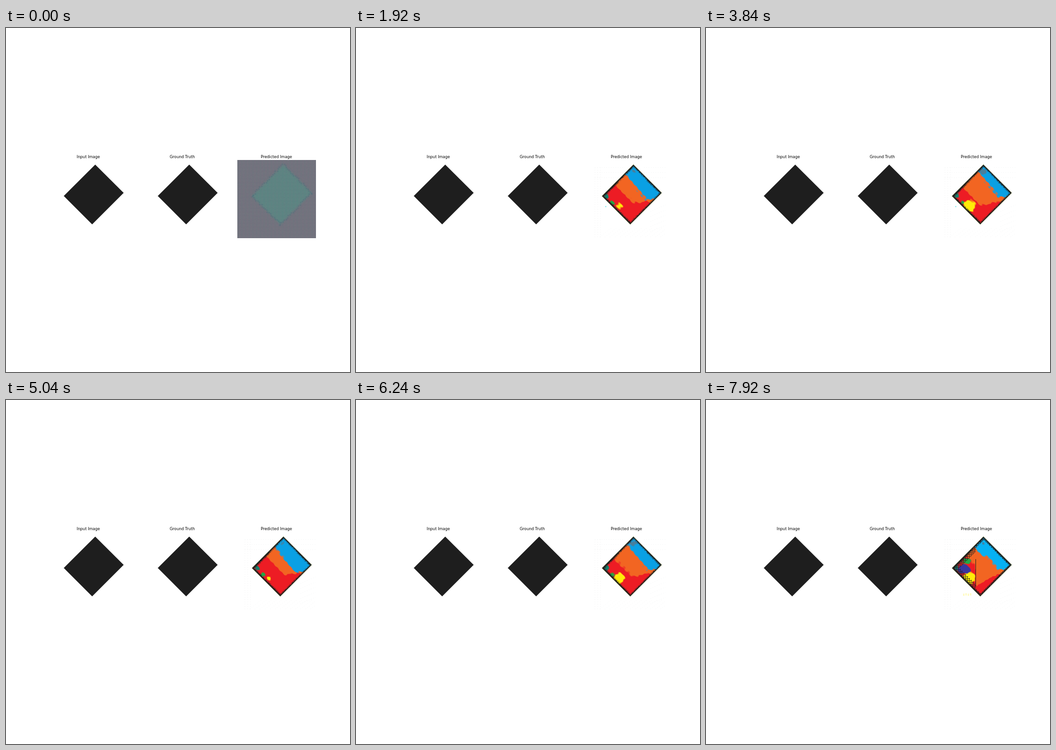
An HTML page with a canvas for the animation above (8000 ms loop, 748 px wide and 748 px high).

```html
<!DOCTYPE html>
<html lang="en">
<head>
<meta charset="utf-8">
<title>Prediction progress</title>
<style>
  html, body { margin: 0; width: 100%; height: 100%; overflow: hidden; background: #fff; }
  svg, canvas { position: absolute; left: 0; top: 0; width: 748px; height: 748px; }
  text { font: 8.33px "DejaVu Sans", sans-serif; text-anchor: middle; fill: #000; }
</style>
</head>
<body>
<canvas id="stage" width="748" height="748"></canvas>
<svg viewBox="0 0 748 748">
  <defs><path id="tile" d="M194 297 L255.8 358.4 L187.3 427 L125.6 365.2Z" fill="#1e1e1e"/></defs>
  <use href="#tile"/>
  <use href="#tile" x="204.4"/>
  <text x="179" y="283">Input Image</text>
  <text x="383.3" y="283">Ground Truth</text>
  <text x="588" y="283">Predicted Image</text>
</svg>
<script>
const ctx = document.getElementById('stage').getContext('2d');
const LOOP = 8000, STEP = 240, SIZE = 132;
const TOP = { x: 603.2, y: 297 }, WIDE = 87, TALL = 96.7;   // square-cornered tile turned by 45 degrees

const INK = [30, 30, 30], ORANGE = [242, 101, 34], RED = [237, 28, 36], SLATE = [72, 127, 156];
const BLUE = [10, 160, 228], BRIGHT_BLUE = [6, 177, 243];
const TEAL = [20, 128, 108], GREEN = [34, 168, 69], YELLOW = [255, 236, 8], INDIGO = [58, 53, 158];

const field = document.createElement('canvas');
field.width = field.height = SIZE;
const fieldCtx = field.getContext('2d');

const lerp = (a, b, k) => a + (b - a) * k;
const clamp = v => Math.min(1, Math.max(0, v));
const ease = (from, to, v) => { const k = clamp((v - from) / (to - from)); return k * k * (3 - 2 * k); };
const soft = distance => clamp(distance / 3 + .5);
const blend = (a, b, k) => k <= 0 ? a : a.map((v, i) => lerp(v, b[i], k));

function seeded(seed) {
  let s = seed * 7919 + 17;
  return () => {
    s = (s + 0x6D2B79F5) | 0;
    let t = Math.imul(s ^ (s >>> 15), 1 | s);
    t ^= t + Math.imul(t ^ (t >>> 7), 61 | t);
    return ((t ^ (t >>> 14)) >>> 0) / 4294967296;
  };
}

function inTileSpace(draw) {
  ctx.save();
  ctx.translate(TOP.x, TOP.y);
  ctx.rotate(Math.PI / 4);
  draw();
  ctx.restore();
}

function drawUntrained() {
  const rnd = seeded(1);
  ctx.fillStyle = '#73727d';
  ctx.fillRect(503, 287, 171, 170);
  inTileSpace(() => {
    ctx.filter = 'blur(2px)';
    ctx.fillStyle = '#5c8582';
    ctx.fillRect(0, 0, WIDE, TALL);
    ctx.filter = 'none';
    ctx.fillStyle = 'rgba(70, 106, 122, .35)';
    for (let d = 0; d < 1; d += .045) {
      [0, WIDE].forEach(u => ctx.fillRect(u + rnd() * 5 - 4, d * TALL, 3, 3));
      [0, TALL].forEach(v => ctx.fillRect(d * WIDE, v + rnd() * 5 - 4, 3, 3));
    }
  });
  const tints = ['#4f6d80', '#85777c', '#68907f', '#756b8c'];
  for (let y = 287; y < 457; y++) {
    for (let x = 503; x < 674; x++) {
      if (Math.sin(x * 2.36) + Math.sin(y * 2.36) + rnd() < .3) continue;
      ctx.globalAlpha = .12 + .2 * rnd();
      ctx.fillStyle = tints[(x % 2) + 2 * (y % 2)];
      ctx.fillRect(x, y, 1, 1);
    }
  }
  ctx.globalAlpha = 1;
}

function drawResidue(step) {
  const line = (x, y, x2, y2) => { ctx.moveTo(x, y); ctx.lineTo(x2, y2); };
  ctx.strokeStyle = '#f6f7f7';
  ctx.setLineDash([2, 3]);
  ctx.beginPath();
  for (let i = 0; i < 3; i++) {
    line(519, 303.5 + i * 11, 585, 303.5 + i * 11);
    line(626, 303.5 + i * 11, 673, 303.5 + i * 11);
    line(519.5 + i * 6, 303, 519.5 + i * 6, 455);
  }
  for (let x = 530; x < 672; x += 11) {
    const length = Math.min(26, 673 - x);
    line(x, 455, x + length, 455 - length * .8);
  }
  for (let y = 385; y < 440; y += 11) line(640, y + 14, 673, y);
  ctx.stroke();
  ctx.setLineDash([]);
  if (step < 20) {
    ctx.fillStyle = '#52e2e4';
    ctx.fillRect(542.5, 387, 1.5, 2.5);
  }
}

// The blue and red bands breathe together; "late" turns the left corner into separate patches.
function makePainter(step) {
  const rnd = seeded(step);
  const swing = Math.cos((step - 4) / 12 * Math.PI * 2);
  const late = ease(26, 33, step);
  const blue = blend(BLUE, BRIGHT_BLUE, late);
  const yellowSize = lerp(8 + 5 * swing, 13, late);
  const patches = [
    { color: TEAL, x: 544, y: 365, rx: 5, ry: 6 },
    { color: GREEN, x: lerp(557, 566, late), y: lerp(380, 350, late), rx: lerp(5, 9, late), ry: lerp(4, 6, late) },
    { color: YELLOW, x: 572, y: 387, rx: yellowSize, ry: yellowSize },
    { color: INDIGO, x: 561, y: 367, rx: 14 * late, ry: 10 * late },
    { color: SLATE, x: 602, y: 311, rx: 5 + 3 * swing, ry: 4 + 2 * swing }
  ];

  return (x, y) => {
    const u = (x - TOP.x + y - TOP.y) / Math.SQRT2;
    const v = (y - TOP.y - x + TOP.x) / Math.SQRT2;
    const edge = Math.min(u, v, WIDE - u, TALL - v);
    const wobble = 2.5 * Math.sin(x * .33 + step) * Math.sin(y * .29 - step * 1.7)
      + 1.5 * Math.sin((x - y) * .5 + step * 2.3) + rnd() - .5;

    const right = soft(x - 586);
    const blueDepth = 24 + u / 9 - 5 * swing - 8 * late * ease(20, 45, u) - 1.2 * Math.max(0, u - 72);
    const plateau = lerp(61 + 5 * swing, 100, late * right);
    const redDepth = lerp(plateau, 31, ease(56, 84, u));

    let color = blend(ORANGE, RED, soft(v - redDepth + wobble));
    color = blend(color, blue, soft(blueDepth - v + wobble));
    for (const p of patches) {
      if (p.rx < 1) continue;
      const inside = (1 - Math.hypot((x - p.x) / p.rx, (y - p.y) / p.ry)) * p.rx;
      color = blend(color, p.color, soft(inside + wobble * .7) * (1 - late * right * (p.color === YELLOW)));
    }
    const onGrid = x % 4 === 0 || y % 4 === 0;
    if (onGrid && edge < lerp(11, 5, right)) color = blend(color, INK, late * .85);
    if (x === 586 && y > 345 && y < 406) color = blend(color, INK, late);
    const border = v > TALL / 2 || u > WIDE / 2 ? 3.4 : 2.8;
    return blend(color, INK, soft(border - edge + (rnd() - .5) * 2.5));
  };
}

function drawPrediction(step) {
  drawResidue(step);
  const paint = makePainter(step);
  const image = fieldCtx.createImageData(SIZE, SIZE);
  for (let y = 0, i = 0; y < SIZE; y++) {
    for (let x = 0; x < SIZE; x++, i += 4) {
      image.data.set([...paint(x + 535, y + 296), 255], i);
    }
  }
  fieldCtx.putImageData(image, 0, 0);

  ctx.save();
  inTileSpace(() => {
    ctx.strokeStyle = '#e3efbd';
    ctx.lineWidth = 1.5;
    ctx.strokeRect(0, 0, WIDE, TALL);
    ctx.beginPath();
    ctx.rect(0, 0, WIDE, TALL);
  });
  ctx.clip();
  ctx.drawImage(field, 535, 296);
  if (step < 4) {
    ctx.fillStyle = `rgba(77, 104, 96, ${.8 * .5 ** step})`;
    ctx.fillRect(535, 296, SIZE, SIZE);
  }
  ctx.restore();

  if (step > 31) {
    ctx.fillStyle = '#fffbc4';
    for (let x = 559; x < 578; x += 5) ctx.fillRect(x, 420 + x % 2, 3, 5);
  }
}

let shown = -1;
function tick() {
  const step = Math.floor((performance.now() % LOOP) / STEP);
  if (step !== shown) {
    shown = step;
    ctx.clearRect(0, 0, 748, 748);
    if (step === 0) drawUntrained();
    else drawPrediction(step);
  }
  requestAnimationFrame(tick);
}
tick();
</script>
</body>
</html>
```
__________________________________________________
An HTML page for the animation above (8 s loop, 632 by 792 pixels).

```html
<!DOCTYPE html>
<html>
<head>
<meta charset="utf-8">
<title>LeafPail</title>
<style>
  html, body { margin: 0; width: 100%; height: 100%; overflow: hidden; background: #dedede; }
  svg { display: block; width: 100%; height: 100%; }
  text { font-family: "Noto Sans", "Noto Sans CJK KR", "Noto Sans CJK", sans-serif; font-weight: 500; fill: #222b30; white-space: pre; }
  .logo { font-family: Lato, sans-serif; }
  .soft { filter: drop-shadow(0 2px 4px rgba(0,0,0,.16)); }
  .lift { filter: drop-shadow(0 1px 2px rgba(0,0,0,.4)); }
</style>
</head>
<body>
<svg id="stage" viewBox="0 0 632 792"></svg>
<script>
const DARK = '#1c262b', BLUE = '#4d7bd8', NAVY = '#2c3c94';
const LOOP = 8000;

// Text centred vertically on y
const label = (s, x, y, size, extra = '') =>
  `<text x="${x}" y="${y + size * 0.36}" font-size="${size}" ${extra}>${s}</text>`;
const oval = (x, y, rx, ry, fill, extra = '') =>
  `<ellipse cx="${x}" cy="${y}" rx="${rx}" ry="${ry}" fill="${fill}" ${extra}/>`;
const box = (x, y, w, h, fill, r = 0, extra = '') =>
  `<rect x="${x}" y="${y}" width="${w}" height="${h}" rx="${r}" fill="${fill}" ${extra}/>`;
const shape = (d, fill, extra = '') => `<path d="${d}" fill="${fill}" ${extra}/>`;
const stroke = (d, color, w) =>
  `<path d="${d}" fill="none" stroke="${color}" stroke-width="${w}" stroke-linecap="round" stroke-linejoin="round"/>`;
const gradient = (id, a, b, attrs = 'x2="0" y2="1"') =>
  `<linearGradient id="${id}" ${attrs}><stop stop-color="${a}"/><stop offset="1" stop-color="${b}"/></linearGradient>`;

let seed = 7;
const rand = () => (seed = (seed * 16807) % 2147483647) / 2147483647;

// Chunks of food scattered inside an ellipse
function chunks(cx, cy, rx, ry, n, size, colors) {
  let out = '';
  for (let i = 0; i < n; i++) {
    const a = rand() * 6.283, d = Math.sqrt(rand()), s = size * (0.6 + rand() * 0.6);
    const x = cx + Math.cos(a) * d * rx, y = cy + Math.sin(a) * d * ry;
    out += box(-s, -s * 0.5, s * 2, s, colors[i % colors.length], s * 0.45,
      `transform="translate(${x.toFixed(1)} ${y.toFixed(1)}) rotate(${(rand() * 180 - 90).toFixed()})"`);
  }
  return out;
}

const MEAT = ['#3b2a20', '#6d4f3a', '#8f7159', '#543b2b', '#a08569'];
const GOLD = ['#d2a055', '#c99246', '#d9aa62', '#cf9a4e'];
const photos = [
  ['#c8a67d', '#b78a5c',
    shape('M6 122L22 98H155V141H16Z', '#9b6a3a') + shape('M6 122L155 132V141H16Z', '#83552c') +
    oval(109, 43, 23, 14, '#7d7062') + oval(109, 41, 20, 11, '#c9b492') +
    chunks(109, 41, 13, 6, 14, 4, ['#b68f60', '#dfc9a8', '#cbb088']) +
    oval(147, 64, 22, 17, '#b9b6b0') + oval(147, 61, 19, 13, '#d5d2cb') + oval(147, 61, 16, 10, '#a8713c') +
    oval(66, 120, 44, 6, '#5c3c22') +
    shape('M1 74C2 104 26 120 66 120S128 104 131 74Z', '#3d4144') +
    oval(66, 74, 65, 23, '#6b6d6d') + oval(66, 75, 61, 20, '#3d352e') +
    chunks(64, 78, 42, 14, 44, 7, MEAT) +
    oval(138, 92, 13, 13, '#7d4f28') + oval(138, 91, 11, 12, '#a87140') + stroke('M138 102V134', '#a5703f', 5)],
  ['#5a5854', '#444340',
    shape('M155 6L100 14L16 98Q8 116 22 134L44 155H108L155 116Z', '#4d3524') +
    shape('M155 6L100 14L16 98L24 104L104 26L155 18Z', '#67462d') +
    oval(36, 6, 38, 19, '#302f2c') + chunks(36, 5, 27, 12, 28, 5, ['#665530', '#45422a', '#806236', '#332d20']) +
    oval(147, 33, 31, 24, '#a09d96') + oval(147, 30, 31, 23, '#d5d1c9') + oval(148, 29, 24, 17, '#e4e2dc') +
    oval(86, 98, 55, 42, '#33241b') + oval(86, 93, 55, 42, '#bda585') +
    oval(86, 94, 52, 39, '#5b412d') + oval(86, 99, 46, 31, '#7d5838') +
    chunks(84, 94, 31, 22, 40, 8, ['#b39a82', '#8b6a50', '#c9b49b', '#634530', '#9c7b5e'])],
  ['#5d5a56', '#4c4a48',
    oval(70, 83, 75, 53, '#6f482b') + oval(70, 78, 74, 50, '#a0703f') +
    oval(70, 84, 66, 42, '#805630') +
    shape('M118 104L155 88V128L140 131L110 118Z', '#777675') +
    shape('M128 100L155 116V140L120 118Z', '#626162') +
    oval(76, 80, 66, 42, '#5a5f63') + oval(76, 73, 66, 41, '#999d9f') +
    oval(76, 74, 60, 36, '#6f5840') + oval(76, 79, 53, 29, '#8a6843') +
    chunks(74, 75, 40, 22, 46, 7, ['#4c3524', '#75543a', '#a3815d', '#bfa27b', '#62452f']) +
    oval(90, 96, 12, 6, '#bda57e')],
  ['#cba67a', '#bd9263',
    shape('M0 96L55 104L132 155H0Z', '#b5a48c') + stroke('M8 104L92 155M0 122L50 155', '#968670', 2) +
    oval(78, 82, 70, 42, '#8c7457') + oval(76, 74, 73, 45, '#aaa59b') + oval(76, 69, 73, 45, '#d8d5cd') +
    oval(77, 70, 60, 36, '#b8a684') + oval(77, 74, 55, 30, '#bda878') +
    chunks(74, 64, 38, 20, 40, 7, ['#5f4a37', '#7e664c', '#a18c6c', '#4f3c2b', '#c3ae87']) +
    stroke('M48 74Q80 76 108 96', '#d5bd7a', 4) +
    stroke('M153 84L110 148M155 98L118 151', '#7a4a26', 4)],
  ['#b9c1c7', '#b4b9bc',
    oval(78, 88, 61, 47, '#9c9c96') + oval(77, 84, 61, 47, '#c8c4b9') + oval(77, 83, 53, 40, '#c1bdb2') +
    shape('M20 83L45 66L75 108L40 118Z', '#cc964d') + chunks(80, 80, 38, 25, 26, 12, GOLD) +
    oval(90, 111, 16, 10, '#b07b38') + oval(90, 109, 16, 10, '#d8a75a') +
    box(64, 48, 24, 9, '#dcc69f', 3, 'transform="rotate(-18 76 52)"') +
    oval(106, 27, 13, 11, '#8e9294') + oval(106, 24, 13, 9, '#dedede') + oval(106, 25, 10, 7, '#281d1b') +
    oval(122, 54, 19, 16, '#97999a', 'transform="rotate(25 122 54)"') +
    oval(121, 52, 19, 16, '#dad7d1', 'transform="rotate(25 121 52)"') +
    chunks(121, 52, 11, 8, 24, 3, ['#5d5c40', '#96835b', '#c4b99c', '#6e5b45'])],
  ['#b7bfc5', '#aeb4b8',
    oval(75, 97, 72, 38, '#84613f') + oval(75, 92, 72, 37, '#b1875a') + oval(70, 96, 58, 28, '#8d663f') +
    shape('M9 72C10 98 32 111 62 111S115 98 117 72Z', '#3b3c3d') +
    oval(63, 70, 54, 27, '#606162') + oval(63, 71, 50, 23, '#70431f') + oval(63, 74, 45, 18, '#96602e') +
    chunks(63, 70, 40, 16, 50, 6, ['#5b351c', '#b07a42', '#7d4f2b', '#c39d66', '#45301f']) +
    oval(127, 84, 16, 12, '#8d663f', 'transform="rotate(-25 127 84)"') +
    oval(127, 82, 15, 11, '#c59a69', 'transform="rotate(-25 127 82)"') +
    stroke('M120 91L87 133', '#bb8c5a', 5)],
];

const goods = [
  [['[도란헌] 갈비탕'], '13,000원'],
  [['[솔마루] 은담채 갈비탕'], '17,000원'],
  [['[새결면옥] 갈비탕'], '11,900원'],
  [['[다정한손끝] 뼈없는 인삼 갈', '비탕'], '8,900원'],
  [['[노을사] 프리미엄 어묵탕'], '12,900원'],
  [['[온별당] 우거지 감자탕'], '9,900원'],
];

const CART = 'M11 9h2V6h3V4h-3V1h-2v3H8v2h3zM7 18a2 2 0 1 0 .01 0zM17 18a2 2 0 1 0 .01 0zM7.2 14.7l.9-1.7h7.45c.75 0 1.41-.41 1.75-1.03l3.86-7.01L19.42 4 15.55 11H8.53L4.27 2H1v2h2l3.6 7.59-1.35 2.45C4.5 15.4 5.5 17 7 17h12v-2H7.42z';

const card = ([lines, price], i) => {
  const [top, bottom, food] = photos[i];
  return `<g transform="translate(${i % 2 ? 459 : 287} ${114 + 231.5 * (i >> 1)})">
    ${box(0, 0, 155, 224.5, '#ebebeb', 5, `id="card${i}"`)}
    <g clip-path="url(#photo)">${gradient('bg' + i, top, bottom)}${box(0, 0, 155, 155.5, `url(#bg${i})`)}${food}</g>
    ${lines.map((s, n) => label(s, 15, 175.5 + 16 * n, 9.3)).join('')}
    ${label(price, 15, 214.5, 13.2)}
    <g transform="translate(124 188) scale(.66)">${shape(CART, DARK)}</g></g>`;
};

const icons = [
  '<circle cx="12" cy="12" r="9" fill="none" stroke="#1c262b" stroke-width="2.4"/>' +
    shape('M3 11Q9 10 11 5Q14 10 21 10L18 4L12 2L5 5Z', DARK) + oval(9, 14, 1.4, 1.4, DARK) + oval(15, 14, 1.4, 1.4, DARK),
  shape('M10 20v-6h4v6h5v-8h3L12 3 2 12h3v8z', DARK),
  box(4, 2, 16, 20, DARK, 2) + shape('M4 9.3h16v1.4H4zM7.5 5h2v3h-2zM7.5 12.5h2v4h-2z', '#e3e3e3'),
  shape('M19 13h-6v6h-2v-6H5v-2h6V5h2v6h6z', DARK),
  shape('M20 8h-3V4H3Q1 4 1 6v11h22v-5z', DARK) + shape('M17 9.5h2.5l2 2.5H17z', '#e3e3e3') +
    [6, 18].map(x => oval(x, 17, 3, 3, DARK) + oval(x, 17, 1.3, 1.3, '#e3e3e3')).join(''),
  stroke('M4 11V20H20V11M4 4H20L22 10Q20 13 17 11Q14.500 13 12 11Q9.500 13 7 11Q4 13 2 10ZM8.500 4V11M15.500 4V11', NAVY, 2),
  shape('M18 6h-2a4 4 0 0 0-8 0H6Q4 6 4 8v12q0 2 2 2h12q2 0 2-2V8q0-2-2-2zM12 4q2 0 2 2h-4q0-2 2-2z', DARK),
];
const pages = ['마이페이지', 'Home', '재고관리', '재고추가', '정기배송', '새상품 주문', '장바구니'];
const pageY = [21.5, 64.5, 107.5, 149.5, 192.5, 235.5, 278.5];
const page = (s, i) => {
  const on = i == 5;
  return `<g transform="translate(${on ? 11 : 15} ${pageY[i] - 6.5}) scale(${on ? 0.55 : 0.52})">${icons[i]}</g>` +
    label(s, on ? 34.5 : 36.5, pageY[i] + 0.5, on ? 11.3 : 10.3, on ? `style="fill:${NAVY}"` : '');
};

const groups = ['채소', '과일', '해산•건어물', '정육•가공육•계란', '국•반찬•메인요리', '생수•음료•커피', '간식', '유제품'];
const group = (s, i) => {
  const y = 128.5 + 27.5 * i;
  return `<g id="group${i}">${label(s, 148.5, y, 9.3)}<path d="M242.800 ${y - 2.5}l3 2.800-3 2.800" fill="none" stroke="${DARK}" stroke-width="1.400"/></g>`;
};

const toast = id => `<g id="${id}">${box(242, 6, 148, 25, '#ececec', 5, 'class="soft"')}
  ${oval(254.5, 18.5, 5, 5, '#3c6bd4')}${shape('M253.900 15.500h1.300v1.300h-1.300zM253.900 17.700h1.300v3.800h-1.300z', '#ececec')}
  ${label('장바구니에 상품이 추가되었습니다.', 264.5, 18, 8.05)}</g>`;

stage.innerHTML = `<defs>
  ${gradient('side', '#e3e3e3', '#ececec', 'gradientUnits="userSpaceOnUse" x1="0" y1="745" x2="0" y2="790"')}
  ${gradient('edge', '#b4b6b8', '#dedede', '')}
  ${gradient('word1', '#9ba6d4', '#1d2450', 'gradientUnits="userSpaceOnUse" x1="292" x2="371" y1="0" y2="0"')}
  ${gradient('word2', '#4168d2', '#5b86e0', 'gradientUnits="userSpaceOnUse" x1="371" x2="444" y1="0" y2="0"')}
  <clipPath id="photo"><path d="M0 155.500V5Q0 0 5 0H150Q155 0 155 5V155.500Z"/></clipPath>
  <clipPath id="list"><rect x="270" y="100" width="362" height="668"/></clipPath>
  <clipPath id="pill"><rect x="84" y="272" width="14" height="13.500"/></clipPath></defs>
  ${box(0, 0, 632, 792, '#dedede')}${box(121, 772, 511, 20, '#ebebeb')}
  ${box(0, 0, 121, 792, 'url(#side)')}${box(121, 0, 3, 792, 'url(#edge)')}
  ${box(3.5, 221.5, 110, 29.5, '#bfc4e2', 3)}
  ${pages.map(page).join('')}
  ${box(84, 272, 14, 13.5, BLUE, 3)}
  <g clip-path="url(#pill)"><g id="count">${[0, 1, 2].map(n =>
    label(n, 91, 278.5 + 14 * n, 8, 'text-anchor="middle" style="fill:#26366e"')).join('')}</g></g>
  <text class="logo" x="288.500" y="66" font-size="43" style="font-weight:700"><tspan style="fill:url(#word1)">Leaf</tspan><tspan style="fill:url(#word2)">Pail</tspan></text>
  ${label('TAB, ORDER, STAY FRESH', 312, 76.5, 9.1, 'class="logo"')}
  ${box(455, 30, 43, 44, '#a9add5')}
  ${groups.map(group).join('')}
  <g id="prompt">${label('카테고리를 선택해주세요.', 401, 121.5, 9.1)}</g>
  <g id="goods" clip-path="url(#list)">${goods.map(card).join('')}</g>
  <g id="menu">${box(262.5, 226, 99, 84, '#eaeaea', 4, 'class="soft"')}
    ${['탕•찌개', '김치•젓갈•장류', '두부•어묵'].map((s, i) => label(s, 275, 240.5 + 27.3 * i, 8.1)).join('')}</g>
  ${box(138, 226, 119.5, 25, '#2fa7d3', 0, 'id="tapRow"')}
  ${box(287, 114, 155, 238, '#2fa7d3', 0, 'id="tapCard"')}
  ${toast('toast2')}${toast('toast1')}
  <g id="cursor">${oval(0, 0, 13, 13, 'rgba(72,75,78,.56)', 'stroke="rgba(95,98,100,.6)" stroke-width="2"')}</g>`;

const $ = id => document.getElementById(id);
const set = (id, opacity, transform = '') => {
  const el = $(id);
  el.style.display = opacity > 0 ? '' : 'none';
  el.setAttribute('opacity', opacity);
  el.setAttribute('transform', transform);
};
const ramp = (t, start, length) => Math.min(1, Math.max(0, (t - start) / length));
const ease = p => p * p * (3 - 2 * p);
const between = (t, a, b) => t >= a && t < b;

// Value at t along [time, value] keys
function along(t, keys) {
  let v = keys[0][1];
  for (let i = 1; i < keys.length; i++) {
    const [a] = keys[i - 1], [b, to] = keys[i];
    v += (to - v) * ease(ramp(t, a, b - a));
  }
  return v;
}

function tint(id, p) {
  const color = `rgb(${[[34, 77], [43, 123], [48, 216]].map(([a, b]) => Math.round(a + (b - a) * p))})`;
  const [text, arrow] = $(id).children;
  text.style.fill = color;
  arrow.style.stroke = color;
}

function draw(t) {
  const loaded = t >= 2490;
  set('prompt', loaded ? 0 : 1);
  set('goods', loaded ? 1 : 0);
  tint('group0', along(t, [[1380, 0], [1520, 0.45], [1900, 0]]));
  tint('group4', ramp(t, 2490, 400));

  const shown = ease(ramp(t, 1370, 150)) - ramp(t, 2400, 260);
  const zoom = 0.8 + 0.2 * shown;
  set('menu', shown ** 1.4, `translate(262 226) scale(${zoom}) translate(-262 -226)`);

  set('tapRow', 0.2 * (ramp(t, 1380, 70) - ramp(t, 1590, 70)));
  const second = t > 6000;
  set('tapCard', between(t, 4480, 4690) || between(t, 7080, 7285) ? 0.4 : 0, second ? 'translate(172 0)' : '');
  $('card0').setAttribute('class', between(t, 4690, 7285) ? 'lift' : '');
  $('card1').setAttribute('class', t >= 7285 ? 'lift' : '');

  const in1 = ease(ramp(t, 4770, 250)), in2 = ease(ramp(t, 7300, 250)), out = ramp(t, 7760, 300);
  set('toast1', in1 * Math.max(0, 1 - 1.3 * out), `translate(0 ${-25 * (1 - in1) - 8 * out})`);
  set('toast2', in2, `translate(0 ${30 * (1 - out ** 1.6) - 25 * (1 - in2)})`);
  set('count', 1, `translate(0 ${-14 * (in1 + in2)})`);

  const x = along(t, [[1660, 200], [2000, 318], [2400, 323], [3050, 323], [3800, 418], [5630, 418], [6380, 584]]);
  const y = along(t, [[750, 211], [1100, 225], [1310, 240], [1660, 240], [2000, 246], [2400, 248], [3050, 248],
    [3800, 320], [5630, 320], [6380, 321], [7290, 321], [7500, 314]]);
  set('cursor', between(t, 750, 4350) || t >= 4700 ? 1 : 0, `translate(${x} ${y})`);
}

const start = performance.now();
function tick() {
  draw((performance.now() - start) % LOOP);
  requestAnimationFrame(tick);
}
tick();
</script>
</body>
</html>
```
__________________________________________________
Pull every line that holds the string "function" out of the records.

function seeded(seed) {
function inTileSpace(draw) {
function drawUntrained() {
function drawResidue(step) {
function makePainter(step) {
function drawPrediction(step) {
function tick() {
function chunks(cx, cy, rx, ry, n, size, colors) {
function along(t, keys) {
function tint(id, p) {
function draw(t) {
function tick() {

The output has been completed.